Initially taking shelter from the sweltering sun, we wandered into the air-conditioned Theatre and discovered four people in the midst of their practice. We were there for barely 15 minutes before deciding to have our lunch. Then back we trooped into the Theatre for our first full music programme of the day by Cuatro Minimal. It turned out that this Cuatro Minimal band was the same quartet that we found practicing earlier!


Their music blended roots music and oral traditions from Mexico and Asia with contemporary music, improvisation and deep collaborative experimentation. According to their website, the group was formed in 2011 in the rice fields of Nanto, Japan. Cuatro Minimal are made up of singer and composer Juan Pablo Villa and guitarist Fernando Vigueras, both from the contemporary music scene of Mexico City, the traditional Korean percussion master Chang Jaehyo and one of Japan’s most respected world musicians, Sakaki Mango, who plays African thumb-piano and the gottan, a string instrument from Kagoshima region.

From the Theatre, we moved next to the Amphitheatre which was across the road from the cultural village.
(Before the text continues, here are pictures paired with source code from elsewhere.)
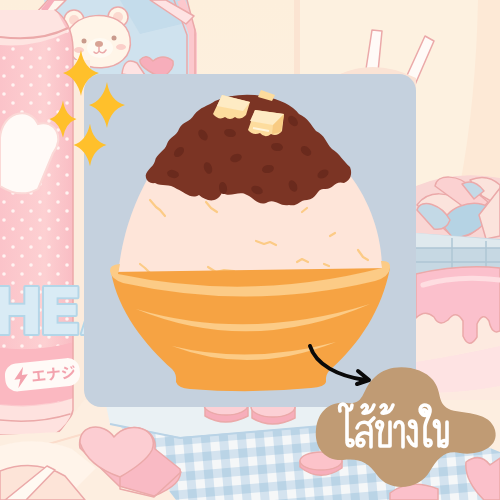
<!DOCTYPE html>
<html lang="th">
<head>
<meta charset="utf-8">
<title>ไส้ข้างใน</title>
<style>
:root{--cream:#fdf0e1;--pink:#fcc8cd;--pink-deep:#f7aebb;--pink-pale:#fee3e3;--rose-line:#eba9a9;--blue:#cfe2ee;--blue-deep:#b5d3e4;--white:#fffaf7;--card:#c5d1de;--bowl:#f6a343;--bowl-light:#fccb86;--ice:#fee5d9;--bean:#7b3424;--bean-dark:#6a2a1d;--butter:#fddc9d;--butter-light:#feebc4;--star:#ffc02b;--label:#c09b74}
*{box-sizing:border-box;margin:0}
html,body{width:500px;height:500px;overflow:hidden;background:var(--cream)}
.poster{position:relative;width:500px;height:500px;overflow:hidden}
.poster>svg{position:absolute;left:0;top:0;display:block}
.card{position:absolute;left:84px;top:74px;width:332px;height:333px;border-radius:17px;background:var(--card)}
.line{stroke:var(--rose-line);stroke-width:1.5;stroke-linejoin:round;stroke-linecap:round}
.can-name{font:900 65px Inter,Roboto,sans-serif;fill:#d9ebf5;stroke:#b4d6e8;stroke-width:4;paint-order:stroke;stroke-linejoin:round}
.can-tag{font:700 15px "Noto Sans CJK JP",sans-serif;fill:#f3a3ae}
.lettering{fill:none;stroke:#fff;stroke-width:3.6;stroke-linecap:round;stroke-linejoin:round}
</style>
</head>
<body>
<main class="poster">
<svg class="backdrop" width="500" height="500" viewBox="0 0 500 500" aria-hidden="true">
  <defs>
    <pattern id="dots" width="18" height="18" patternUnits="userSpaceOnUse"><circle cx="4" cy="4" r="1.8" fill="#fff3f1"/><circle cx="13" cy="13" r="1.8" fill="#fff3f1"/></pattern>
    <pattern id="gingham" width="18" height="18" patternUnits="userSpaceOnUse" patternTransform="rotate(-5)"><rect width="18" height="18" fill="#f5f7f8"/><path d="M0 0H9V18H0ZM0 0H18V9H0Z" fill="#b9d3e6" fill-opacity=".55"/><rect width="9" height="9" fill="#a9c9e0" fill-opacity=".6"/></pattern>
    <linearGradient id="can-shade"><stop stop-color="#fbc3c9"/><stop offset=".6" stop-color="#fdd0d2"/><stop offset="1" stop-color="#f9bcc3"/></linearGradient>
    <linearGradient id="wall" x2="0" y2="1"><stop stop-color="#fdefdc"/><stop offset="1" stop-color="#fdf3e8"/></linearGradient>
    <clipPath id="can-area"><path d="M0 10H55Q72 22 73 48V410Q70 425 54 435H0Z"/></clipPath>
  </defs>
  <rect width="500" height="500" fill="url(#wall)"/>

  <g class="snack-box">
    <path d="M44 0H188L194 38V90H64Z" fill="var(--blue)"/>
    <path d="M120 0H186L190 22L140 34Z" fill="#c4dceb"/>
    <path d="M181 0L193 34V90" fill="none" stroke="var(--pink)" stroke-width="8"/>
    <path d="M187 0L195 30V75M174 0L187 35V75" class="line" fill="none"/>
    <path d="M150 0L186 24L194 16L166 0Z" fill="var(--pink-pale)" class="line"/>
    <path d="M154 74Q139 66 140 60Q146 53 153 61Q163 53 173 61Q175 69 163 77Z" fill="var(--pink-deep)" class="line"/>
    <path d="M122 74Q124 56 137 63L147 78Z" fill="var(--pink-pale)" class="line"/>
  </g>
  <g class="bear" fill="#fff5e8">
    <circle cx="74" cy="20" r="10" class="line"/><circle cx="118" cy="17" r="10" class="line"/>
    <circle cx="74" cy="20" r="5" fill="#fcd9cf"/><circle cx="118" cy="17" r="5" fill="#fcd9cf"/>
    <path d="M67 42C64 10 125 5 130 38C136 76 70 78 67 42Z" class="line"/>
    <ellipse cx="100" cy="48" rx="13" ry="10" fill="#fffaf2"/>
    <circle cx="84" cy="41" r="2.5" fill="#c99a8c"/><circle cx="114" cy="38" r="2.5" fill="#c99a8c"/>
    <ellipse cx="99" cy="44" rx="4" ry="3" fill="#d8a395"/><path d="M99 47V51M94 52Q97 55 99 51Q103 55 106 50" fill="none" class="line"/>
    <ellipse cx="79" cy="50" rx="5" ry="3" fill="#fbcfc9"/><ellipse cx="121" cy="47" rx="5" ry="3" fill="#fbcfc9"/>
  </g>

  <g class="drink-can">
    <path d="M73 60H90V440H60Z" fill="#fcebdc"/>
    <path d="M36 13L48 0H66L47 19Z" fill="#fff6ee" class="line"/>
    <path d="M41 9L49 0H55L45 14Z" fill="var(--pink-deep)"/>
    <g clip-path="url(#can-area)">
      <rect width="74" height="440" fill="url(#can-shade)"/>
      <rect width="74" height="440" fill="url(#dots)"/>
      <path d="M0 10H56L68 32Q35 48 0 45Z" fill="#fee4e1"/>
      <path d="M0 37Q40 42 68 28" fill="none" stroke="var(--rose-line)" stroke-width="2"/>
      <path d="M0 138C2 112 29 105 38 124C55 119 65 138 53 153L38 189Q20 199 0 186Z" fill="var(--white)" stroke="#fbd9d7" stroke-width="2"/>
      <path d="M0 348Q40 352 74 342V398Q38 408 0 404Z" fill="#fbb8c1"/>
      <path d="M0 405Q40 410 74 398V440H0Z" fill="#fee2df"/>
      <path d="M0 420Q38 424 70 414" fill="none" class="line"/>
    </g>
    <path d="M55 10Q72 22 73 48V410Q70 425 54 435H0" fill="none" class="line"/>
    <text class="can-name" x="-7" y="334" textLength="138" lengthAdjust="spacingAndGlyphs">HEA</text>
    <g class="can-tag-group" transform="rotate(-6 40 375)">
      <rect x="5" y="361" width="75" height="28" rx="12" fill="var(--white)"/>
      <path d="M24 365L14 377H20L17 386L28 373H22Z" fill="#f3a3ae"/>
      <text class="can-tag" x="31" y="381">エナジ</text>
    </g>
  </g>

  <g class="shelf-right">
    <path d="M294 0H300V90H294Z" fill="#fbe4d2"/>
    <path d="M300 0H500V190H300Z" fill="#fdf1e0"/>
    <path d="M478 0H500V185H460Q476 100 478 0Z" fill="#fde9d6"/>
    <path d="M372 30L382 31L377 82H364Z" fill="var(--white)" class="line"/>
    <path d="M425 36L434 41L414 87L404 82Z" fill="var(--white)" class="line"/>
    <path d="M340 74Q376 58 416 78V190H340Z" fill="#fbe3d5"/>
    <path d="M416 186Q455 170 500 178V245H416Z" fill="#f9d6d4"/>
    <g class="line">
      <path d="M417 205C428 190 450 190 464 206L480 225Q470 240 452 236Z" fill="#fbe3dc"/>
      <path d="M435 186C437 173 460 175 470 187L488 202L476 216Z" fill="#fbd1d1"/>
      <path d="M470 180Q487 173 500 185V206L482 196Z" fill="#fbe3dc"/>
      <path d="M443 226C445 207 472 198 489 207C492 224 469 239 452 237Z" fill="var(--blue-deep)"/>
      <path d="M417 210C421 197 442 205 450 220Q446 231 434 229Z" fill="#c3d9e6"/>
      <path d="M462 184Q474 178 484 191L474 199Z" fill="#c3d9e6"/>
      <path d="M479 215L500 188V236L486 239Z" fill="#fbe3dc"/>
    </g>
    <path d="M416 233L500 239V286H416Z" fill="#c6d8e3"/>
    <path d="M416 233L500 240V248H416Z" fill="#dfe9ee"/>
    <path d="M416 248H500M452 238V280M486 241V280M416 262H500" stroke="#afc6d5" stroke-width="1.5"/>
    <path d="M416 275Q460 266 500 271V400H416Z" fill="#fdeae0"/>
    <path d="M416 274Q460 264 500 268V331Q492 335 489 321Q483 311 477 324V337Q469 350 463 336V321Q456 309 448 320Q439 327 434 317Q425 309 416 318Z" fill="#fbc0cc" class="line"/>
    <path d="M423 285Q456 275 500 280" fill="none" stroke="#fedde1" stroke-width="5" stroke-linecap="round"/>
    <path d="M416 362Q460 355 500 346V386Q450 395 416 392Z" fill="var(--pink-pale)"/>
  </g>

  <g class="table">
    <path d="M0 435L60 432L84 400H500V500H0Z" fill="#fdeee0"/>
    <path d="M0 458L90 432M0 490L78 468" fill="none" stroke="#fbdccb" stroke-width="2"/>
    <path d="M108 410L330 398L420 420L500 452V500H176Z" fill="url(#gingham)"/>
    <path d="M106 405L170 400L345 402V424L180 437L110 424Z" fill="#eaf1f4"/>
    <path d="M110 424L180 438L345 424" fill="none" stroke="#b9d3e6" stroke-width="2"/>
    <path d="M0 446Q36 435 72 449L96 468L64 500H0Z" fill="#fff4ea"/>
    <path d="M0 471Q34 458 65 476L85 500H0Z" fill="#fde4d8" class="line"/>
    <path d="M5 500L47 466L55 470L26 500Z" fill="#fff9f2" class="line"/>
  </g>
  <g class="sweets">
    <g id="macaron" class="line"><path d="M205 405V416Q225 428 248 416V402Z" fill="var(--pink-deep)"/><ellipse cx="226" cy="405" rx="22" ry="10" fill="#fcd0d5"/></g>
    <use href="#macaron" x="47" y="2"/>
    <path d="M80 448C76 430 100 424 113 439C127 419 158 427 155 449L180 469Q184 484 154 496L119 486Z" fill="#f9bac4" class="line"/>
    <path d="M80 443C79 424 104 422 114 437C130 418 160 430 152 450Q146 462 120 477Q88 466 80 443Z" fill="#fccdd2" class="line"/>
    <path d="M120 478V489L154 497L181 472" fill="none" class="line"/>
    <path d="M300 461V467Q320 483 342 468V461Z" fill="var(--pink-deep)" class="line"/>
    <ellipse cx="321" cy="461" rx="21" ry="9" fill="#fcc3ca" class="line"/>
    <path d="M390 493Q410 478 438 489V500H390Z" fill="#fbc0ca" class="line"/>
    <path d="M466 462Q480 452 490 465L500 458V500H484Q464 480 466 462Z" fill="#fbc0ca" class="line"/>
  </g>
</svg>

<div class="card"></div>

<svg class="dessert" width="500" height="500" viewBox="0 0 500 500" role="img" aria-label="Shaved ice with red beans and butter cubes in an orange bowl">
  <defs>
    <path id="sparkle" d="M0-23Q3-4 18 0Q3 5 0 23Q-4 5-18 0Q-4-4 0-23Z"/>
    <ellipse id="bean" rx="6" ry="4"/>
  </defs>
  <path class="ice" d="M118 275C122 235 133 205 149 176Q250 140 349 174C370 201 382 236 382 270Q250 300 118 275Z" fill="var(--ice)"/>
  <g class="ice-flecks" fill="none" stroke="#fccb86" stroke-width="2.2" stroke-linecap="round" stroke-linejoin="round">
    <path d="M150 200L156 207L160 210L165 216M206 202L211 208L217 212M256 241L264 244L270 242L276 245M208 267L216 272L224 270L234 271M140 264L145 268L151 274M297 262L302 259L308 262M358 250L363 257L368 260M330 236L335 233M324 264L329 266M302 212L307 208"/>
  </g>
  <path class="bean-paste" d="M146 178C144 171 153 168 155 161C156 154 165 151 167 144C169 137 177 136 179 129C182 122 190 122 194 115C200 107 208 106 215 101Q236 92 263 96Q289 101 299 114C308 118 311 125 316 131C325 135 326 143 332 149C340 154 343 161 350 167Q354 178 344 183C334 180 334 190 324 189C317 188 317 199 307 200C299 200 298 207 289 205C280 207 276 199 268 202C259 207 254 198 247 195C239 190 231 198 222 193C216 204 206 201 199 195C191 200 185 192 177 189C169 183 162 187 155 183Q148 184 146 178Z" fill="var(--bean)"/>
  <g class="beans" fill="var(--bean-dark)">
    <use href="#bean" transform="translate(179 152) rotate(-45)"/><use href="#bean" transform="translate(203 135) rotate(55)"/><use href="#bean" transform="translate(208 168) rotate(70)"/><use href="#bean" transform="translate(236 158) rotate(-20)"/><use href="#bean" transform="translate(173 174) rotate(15)"/><use href="#bean" transform="translate(223 188) rotate(80)"/><use href="#bean" transform="translate(268 169) rotate(-12)"/><use href="#bean" transform="translate(293 186) rotate(65)"/><use href="#bean" transform="translate(306 151) rotate(40)"/><use href="#bean" transform="translate(323 174) rotate(-30)"/><use href="#bean" transform="translate(293 121) rotate(50)"/><use href="#bean" transform="translate(230 133) rotate(12)"/><use href="#bean" transform="translate(257 190) rotate(22)"/><use href="#bean" transform="translate(277 147) rotate(8)"/>
  </g>
  <g class="butter">
    <path d="M258 97L261 90L275 95L272 101Z" fill="var(--butter)"/>
    <path d="M213 114L222 95L250 102L246 115Q240 121 235 117Q230 121 225 117Q219 121 213 114Z" fill="var(--butter)"/>
    <path d="M222 95L250 102L243 111L217 106Z" fill="var(--butter-light)"/>
    <path d="M248 130L255 110L284 114L282 131Q277 137 271 134Q265 139 260 133Q253 136 248 130Z" fill="var(--butter)"/>
    <path d="M255 110L284 114L273 125L250 121Z" fill="var(--butter-light)"/>
    <path d="M273 125L284 114L281 132L272 134Z" fill="#f8cb83"/>
    <path d="M253 128L269 131" stroke="#fff4da" stroke-width="2"/>
  </g>
  <g class="bowl">
    <path d="M111 272C118 311 145 345 172 369Q177 374 176 382Q178 388 190 389Q250 394 311 388Q325 387 326 382Q325 374 331 369C359 344 382 310 390 268Z" fill="var(--bowl)"/>
    <path d="M110 271Q109 265 120 264Q119 270 118 274Q250 302 382 268L381 261Q391 260 390 268Q389 277 375 281Q250 311 123 283Q111 279 110 271Z" fill="var(--bowl-light)"/>
    <path d="M136 309Q248 342 370 304Q250 356 136 309ZM172 346Q250 365 336 342Q250 376 172 346Z" fill="var(--bowl-light)"/>
  </g>
  <g class="sparkles" fill="var(--star)">
    <use href="#sparkle" x="81" y="73"/><use href="#sparkle" x="107" y="105"/>
    <use href="#sparkle" transform="translate(63 119) scale(.75 .82)"/><use href="#sparkle" transform="translate(90 145) scale(.92)"/>
  </g>
</svg>

<svg class="callout" width="500" height="500" viewBox="0 0 500 500" role="img" aria-label="ไส้ข้างใน">
  <path class="label-shape" d="M375 377C389 362 421 365 433 380C443 393 436 404 451 410C466 414 490 412 495 430C500 449 475 456 460 453C445 450 438 458 430 471C419 490 390 493 377 475C368 462 359 458 343 460C324 461 314 447 316 429C318 411 330 401 347 403C366 405 361 389 375 377Z" fill="var(--label)"/>
  <path class="arrow" d="M310 346C316 365 338 376 365 380M358 371L369 380L357 384" fill="none" stroke="#090909" stroke-width="4" stroke-linecap="round" stroke-linejoin="round"/>
  <g class="lettering">
    <path class="sara-ai" d="M340 411C338 403 345 402 347 408C349 412 352 409 352 405M347 408V441C347 448 354 447 353 442C352 439 348 440 347 442"/>
    <path class="so-suea" d="M357 428C359 420 371 420 371 430V447M371 435C364 430 357 434 357 441C357 448 364 447 364 442C363 439 359 439 358 441M368 424L374 418"/>
    <path class="mai-tho" d="M362 407C365 403 369 406 366 410L363 413Q371 414 374 405"/>
    <path class="kho-khai" d="M379 428C375 426 377 420 381 422C385 424 380 430 380 434V446H390V422"/>
    <path class="mai-tho" d="M381 407C384 403 388 406 385 410L382 413Q390 414 393 405"/>
    <path class="sara-aa" d="M395 427C396 420 403 420 403 428V447"/>
    <path class="ngo-ngu" d="M414 427C409 428 408 421 412 421C415 421 416 424 416 428V446Q411 445 408 437"/>
    <path class="sara-ai-maimuan" d="M426 414C422 415 421 409 425 410C429 412 427 417 423 415C417 411 421 402 428 406C434 411 425 420 425 427V441C425 448 432 447 431 442C430 439 426 440 425 442"/>
    <path class="no-nu" d="M437 427C433 426 434 420 437 421C440 422 439 426 439 429V446C440 440 447 439 447 443C447 448 441 447 440 443M447 442V422"/>
  </g>
</svg>
</main>
</body>
</html>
We had wanted to see the United States Air Force Band of the Pacific. However, it turned out that this wasn't a full-fledged band; just a five-piece Pacific Brass outfit that played through several traditional jazz pieces from United States history.
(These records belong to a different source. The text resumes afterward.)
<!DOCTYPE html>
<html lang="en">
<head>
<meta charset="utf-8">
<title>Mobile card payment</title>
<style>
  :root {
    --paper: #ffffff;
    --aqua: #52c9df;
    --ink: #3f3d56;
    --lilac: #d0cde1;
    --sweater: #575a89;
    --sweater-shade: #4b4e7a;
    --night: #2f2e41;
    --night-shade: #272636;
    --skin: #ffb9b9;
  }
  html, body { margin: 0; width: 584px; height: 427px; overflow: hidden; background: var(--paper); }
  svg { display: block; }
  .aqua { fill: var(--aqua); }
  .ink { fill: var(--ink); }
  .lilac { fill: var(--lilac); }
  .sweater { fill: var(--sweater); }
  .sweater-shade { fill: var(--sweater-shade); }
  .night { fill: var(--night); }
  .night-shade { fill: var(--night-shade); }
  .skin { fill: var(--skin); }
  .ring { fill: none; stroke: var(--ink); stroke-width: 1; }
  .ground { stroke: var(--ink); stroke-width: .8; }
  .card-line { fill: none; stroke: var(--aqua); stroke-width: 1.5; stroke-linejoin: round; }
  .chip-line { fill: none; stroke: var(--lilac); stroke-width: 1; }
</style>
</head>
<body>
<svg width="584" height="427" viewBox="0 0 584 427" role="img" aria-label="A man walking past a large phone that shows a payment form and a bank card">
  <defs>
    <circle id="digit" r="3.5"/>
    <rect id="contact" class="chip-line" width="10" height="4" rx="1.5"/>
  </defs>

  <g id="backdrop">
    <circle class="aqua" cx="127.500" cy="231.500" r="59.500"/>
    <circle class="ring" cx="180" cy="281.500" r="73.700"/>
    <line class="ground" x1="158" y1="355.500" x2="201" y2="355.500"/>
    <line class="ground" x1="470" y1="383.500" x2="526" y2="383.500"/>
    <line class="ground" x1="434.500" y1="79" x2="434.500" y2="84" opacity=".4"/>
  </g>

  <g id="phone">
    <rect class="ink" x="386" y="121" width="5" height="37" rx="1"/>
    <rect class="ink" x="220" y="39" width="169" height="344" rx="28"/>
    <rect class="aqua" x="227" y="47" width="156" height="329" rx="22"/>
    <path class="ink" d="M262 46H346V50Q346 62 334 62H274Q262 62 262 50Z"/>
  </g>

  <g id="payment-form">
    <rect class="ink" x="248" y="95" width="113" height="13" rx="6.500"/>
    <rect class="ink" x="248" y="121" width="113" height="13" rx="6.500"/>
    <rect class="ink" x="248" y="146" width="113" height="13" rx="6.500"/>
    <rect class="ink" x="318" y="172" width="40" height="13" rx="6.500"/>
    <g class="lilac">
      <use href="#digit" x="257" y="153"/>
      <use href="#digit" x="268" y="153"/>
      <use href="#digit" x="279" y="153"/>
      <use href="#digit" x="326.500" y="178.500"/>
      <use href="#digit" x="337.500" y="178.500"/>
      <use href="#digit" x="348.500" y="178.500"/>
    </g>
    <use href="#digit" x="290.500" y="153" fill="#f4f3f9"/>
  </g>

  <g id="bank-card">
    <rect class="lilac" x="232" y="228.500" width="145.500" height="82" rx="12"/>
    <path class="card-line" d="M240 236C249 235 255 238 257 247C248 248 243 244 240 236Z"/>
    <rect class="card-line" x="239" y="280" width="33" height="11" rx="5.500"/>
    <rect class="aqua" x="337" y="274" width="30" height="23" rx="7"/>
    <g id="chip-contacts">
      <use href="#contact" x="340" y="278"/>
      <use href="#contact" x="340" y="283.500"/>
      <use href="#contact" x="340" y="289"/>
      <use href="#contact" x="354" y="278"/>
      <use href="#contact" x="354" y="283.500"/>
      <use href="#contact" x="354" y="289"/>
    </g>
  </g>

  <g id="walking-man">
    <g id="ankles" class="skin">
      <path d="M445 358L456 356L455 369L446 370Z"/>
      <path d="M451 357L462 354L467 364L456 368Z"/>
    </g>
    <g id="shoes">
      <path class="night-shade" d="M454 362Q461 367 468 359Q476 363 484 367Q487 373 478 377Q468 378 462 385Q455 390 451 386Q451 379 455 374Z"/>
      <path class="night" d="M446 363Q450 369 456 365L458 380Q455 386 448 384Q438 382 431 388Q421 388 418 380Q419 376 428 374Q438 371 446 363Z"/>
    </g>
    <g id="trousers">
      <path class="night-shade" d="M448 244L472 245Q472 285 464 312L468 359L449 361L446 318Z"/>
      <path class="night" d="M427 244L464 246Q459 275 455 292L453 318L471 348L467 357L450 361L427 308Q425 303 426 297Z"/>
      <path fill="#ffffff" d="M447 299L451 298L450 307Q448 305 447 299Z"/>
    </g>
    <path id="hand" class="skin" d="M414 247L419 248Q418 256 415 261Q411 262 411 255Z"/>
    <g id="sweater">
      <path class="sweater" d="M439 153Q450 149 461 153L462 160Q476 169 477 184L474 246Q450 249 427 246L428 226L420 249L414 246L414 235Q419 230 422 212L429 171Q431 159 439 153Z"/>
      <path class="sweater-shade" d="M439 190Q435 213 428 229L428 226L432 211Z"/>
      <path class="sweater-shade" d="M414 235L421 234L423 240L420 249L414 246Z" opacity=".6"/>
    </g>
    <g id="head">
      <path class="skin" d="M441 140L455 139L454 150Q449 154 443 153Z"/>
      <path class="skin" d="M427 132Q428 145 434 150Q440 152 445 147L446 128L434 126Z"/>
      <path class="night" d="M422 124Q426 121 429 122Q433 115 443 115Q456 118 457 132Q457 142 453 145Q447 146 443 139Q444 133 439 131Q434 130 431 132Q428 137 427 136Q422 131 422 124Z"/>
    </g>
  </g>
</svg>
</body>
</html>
Before we moved off back to the main venue of the festival, we stayed to watch some cultural performances by the Sarawak Cultural Village troupe. Now, that was much more entertaining, in my opinion.

Now back to the cultural village, we made our way to the Theatre again and managed to catch the conclusion of Elisouma's performance. The band hails from the Comoros islands and comprises three members. In fact, the band is named after the three of them but you'll have to figure this out by yourself, just like I did. Eliasse Ben Joma is the youngest of the trio and is the guitarist, Athoumane Soubira is the guardian of the Comoran traditional music and plays the old traditional instruments, and Mwegne M’Madi is known for his unique and impressive Dzendze (box zither) playing groove. Unfortunately, I don't have much comment at all about them as I was more thankful to have escaped from the afternoon heat.

We then sauntered over to the main arena of the cultural village. There, a Chingay demonstration by a Penang troupe was holding centre stage but a distance away, there was another small crowd surrounding a group of percussion players were enjoying themselves. We ignored them and decided to sit down and await the main performances of the night on the Tree and Jungle stages.


Right on cue, the show began at 7,30 p.m. with a 10-minute performance by Danai Kuwai, a local Sarawakian band playing Orang Ulu music on traditional instruments like the sampe and sape. Their music has travelled far and wide and has bridged borders, generations and musical styles.

Then SwarAsia Malaysia from Kuala Lumpur took to the stage. It was a stirring performance of fusion eastern and western music by seven talented musicians led by sitar maestro, Samuel J Dass. Dass was the winner of seven gold medals in the World Championship of Performing Arts in Hollywood in 2006 and was acclaimed as the Champion of the World Plaques at the BOH Cameronian Arts Award for best original composition.


Volosi was an energetic five-piece Polish band. The musicians' main inspiration for the music comes from the people living in the Carpathian. Carpathian refers to a mountain range system that forms an arc roughly 1,500 km long across Central and Eastern Europe, making it the second-longest mountain range in Europe. Volosi are not afraid to include many elements borrowed from Balkan, gypsy and oriental music.


And finally, the last act we watched were Balkanopolis from Serbia. The band is fronted by a talented multi-instrumentalist named Slobodan Trkulja. At one point in this show, he was playing with bagpipes but from a distance, we could swear that it looked like he was holding a pig under his arm. Trkulja also possessed an incredible vocal range. Truly memorable performance but unfortunately, we had to leave the cultural village at 9.30 p.m. in order to catch the early shuttle bus back to Kuching, thus missing the last two acts by China's Shanren and Chile's Combo Ginebra. 😞